“Did you ever get the feeling,” once asked sad-faced comedian George Gobel, “that the world was a tuxedo … and you were a pair of brown shoes?”
That remark by “Lonesome George,” uttered while following mega-stars Bob Hope and Dean Martin on a 1969 “Tonight Show” telecast, cracked up Johnny Carson and became a classic that was played again and again on “Tonight” anniversary programs.
But the notion that everybody on the planet … except you … fits in quite nicely is no laughing matter. Nor is it a giggling or even a chuckling matter, if you ask me.
In at least one aspect, I have been turned into an outcast, a man alone, fighting a losing battle to belong, to be accepted, to be part of the herd instead of being sent off into the wilderness like the Azazel goat.
Trust me, nothing tells you that you don’t fit in as much as the inability to find anything that fits. I have a body that corporate America simply refuses to accommodate.
I’m fit to be tied, but decidedly not fit for anything else, including a shoe, a sneaker, a pair of pants, but most of all, a shirt.
All I desired was a simple shirt that I could hang a necktie on before I stumble into the office. What with management insisting I show up each weekday, and the quintet of shirts I bought two or so years ago starting to resemble a “tattered flag … ‘midst a hail of fire,” I needed five of the things.
So, what’s the big deal, right? Just go buy some shirts.
Not so fast. As it turns out, my neck size is 16½, and my sleeve length a manly 35 inches.
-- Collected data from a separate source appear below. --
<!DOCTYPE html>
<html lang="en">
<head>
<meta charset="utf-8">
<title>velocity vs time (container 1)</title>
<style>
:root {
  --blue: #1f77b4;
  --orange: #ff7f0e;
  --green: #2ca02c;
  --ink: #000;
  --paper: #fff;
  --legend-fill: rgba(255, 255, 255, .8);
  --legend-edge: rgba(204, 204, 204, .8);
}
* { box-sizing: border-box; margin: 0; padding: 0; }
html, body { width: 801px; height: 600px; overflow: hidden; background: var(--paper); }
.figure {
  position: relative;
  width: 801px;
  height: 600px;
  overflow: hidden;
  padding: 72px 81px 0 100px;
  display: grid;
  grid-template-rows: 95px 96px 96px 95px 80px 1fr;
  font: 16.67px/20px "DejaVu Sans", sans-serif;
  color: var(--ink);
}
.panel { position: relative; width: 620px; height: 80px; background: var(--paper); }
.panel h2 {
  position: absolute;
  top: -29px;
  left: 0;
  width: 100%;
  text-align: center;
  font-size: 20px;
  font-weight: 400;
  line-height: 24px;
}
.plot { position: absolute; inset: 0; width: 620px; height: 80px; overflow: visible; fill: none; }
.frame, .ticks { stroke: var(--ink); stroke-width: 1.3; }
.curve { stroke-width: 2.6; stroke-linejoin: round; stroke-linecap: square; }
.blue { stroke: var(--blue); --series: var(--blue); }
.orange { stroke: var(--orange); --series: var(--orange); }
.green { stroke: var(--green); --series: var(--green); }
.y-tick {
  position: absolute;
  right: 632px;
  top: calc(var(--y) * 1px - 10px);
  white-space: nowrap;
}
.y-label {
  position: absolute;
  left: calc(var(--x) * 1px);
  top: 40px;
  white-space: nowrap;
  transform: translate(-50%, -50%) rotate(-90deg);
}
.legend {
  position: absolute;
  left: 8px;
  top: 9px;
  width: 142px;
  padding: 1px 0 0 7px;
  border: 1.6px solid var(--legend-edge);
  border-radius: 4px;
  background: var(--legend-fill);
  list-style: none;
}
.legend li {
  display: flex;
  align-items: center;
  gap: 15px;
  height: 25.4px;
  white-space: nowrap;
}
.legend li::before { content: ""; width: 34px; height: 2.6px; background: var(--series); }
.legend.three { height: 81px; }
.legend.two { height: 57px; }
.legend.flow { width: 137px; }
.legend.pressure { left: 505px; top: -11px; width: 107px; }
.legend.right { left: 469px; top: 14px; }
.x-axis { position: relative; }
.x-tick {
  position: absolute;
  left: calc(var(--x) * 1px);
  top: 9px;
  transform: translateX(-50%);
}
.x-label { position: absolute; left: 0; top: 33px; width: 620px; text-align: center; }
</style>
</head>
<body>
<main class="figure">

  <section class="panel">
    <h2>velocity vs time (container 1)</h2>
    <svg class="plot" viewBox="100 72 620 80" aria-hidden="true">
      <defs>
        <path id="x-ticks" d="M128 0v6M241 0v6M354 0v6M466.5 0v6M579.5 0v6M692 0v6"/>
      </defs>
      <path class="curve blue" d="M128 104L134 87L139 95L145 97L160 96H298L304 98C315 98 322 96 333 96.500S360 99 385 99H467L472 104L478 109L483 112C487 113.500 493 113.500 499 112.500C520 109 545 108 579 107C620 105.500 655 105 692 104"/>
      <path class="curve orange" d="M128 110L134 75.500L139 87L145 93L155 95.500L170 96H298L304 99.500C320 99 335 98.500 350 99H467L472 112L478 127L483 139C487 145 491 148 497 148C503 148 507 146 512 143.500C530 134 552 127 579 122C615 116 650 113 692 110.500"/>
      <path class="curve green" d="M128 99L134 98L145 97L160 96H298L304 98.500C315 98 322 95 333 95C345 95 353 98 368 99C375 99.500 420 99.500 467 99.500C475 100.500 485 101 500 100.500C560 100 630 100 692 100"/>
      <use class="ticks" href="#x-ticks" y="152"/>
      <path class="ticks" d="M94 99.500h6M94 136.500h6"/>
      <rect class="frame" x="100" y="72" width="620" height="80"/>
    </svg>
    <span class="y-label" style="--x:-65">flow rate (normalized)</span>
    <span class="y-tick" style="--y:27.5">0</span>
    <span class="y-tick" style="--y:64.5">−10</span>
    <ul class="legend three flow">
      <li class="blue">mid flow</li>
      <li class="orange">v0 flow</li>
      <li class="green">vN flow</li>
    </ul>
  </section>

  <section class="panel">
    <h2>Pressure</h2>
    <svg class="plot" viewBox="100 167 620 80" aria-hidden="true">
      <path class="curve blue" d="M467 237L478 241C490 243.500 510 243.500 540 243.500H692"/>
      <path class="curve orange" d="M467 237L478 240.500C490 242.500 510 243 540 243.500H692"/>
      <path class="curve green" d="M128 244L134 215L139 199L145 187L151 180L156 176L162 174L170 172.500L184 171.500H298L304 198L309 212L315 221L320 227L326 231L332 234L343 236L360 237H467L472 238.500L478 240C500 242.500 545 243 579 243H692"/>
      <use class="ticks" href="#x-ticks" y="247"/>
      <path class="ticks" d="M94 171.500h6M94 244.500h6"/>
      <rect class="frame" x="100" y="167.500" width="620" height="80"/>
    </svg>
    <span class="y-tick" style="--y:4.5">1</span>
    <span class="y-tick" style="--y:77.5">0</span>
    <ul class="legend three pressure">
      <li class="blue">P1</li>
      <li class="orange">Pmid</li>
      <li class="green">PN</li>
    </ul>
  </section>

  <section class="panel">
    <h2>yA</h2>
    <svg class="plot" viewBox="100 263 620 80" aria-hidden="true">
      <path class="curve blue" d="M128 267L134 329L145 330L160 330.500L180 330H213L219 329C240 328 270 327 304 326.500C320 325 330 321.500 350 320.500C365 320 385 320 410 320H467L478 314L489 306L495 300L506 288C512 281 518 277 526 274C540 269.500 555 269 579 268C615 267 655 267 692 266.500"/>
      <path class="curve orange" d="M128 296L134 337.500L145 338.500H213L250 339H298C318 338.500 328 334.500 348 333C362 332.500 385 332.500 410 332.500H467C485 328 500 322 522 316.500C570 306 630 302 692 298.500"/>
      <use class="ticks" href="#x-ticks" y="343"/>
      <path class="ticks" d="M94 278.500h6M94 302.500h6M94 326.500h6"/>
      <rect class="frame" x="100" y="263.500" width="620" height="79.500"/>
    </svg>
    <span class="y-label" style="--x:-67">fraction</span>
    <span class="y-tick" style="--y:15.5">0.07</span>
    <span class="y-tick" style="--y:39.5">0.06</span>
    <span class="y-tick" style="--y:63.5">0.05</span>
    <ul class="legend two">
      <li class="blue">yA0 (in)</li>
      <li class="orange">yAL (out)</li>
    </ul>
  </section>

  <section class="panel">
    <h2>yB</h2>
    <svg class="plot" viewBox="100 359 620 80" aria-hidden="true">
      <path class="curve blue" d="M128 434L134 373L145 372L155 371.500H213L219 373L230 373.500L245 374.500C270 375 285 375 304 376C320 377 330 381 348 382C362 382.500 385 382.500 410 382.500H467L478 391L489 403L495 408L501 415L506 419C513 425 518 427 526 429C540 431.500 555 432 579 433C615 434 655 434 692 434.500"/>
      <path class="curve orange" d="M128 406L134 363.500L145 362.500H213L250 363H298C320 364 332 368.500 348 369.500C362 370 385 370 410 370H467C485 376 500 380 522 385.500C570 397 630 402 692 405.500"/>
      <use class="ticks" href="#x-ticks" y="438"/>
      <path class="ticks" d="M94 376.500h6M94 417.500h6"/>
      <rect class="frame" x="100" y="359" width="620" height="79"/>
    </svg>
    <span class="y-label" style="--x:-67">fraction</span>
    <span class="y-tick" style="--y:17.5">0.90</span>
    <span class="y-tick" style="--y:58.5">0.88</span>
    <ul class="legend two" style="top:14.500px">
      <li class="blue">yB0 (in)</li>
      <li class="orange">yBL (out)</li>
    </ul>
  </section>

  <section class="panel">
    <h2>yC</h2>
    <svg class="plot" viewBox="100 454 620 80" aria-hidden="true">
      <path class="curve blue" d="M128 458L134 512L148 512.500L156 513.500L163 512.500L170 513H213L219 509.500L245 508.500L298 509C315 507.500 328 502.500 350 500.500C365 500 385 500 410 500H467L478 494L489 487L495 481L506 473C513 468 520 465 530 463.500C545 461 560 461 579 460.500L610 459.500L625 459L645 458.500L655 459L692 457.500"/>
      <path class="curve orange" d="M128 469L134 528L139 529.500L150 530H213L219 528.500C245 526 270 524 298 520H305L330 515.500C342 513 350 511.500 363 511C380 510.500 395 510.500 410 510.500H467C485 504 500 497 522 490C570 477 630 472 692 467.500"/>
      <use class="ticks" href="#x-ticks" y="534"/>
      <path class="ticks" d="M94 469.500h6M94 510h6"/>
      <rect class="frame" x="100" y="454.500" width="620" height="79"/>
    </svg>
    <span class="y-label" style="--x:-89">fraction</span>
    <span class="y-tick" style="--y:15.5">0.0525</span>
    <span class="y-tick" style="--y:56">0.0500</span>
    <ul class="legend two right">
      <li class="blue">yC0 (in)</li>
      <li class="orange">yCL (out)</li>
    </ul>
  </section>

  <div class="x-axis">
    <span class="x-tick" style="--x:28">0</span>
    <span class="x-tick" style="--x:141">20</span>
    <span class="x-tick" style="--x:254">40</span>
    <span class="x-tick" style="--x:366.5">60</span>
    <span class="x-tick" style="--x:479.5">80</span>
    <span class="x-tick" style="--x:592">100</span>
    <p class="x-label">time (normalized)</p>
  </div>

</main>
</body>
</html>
Little did I know that on one dark night, the corporate masterminds in charge of shirt sizes for the American working man got together in a dastardly plot. They knew, somehow, that a 34-35 sleeve would barely reach my forearm, and a 36-37 would cover my fingers to the cuticles.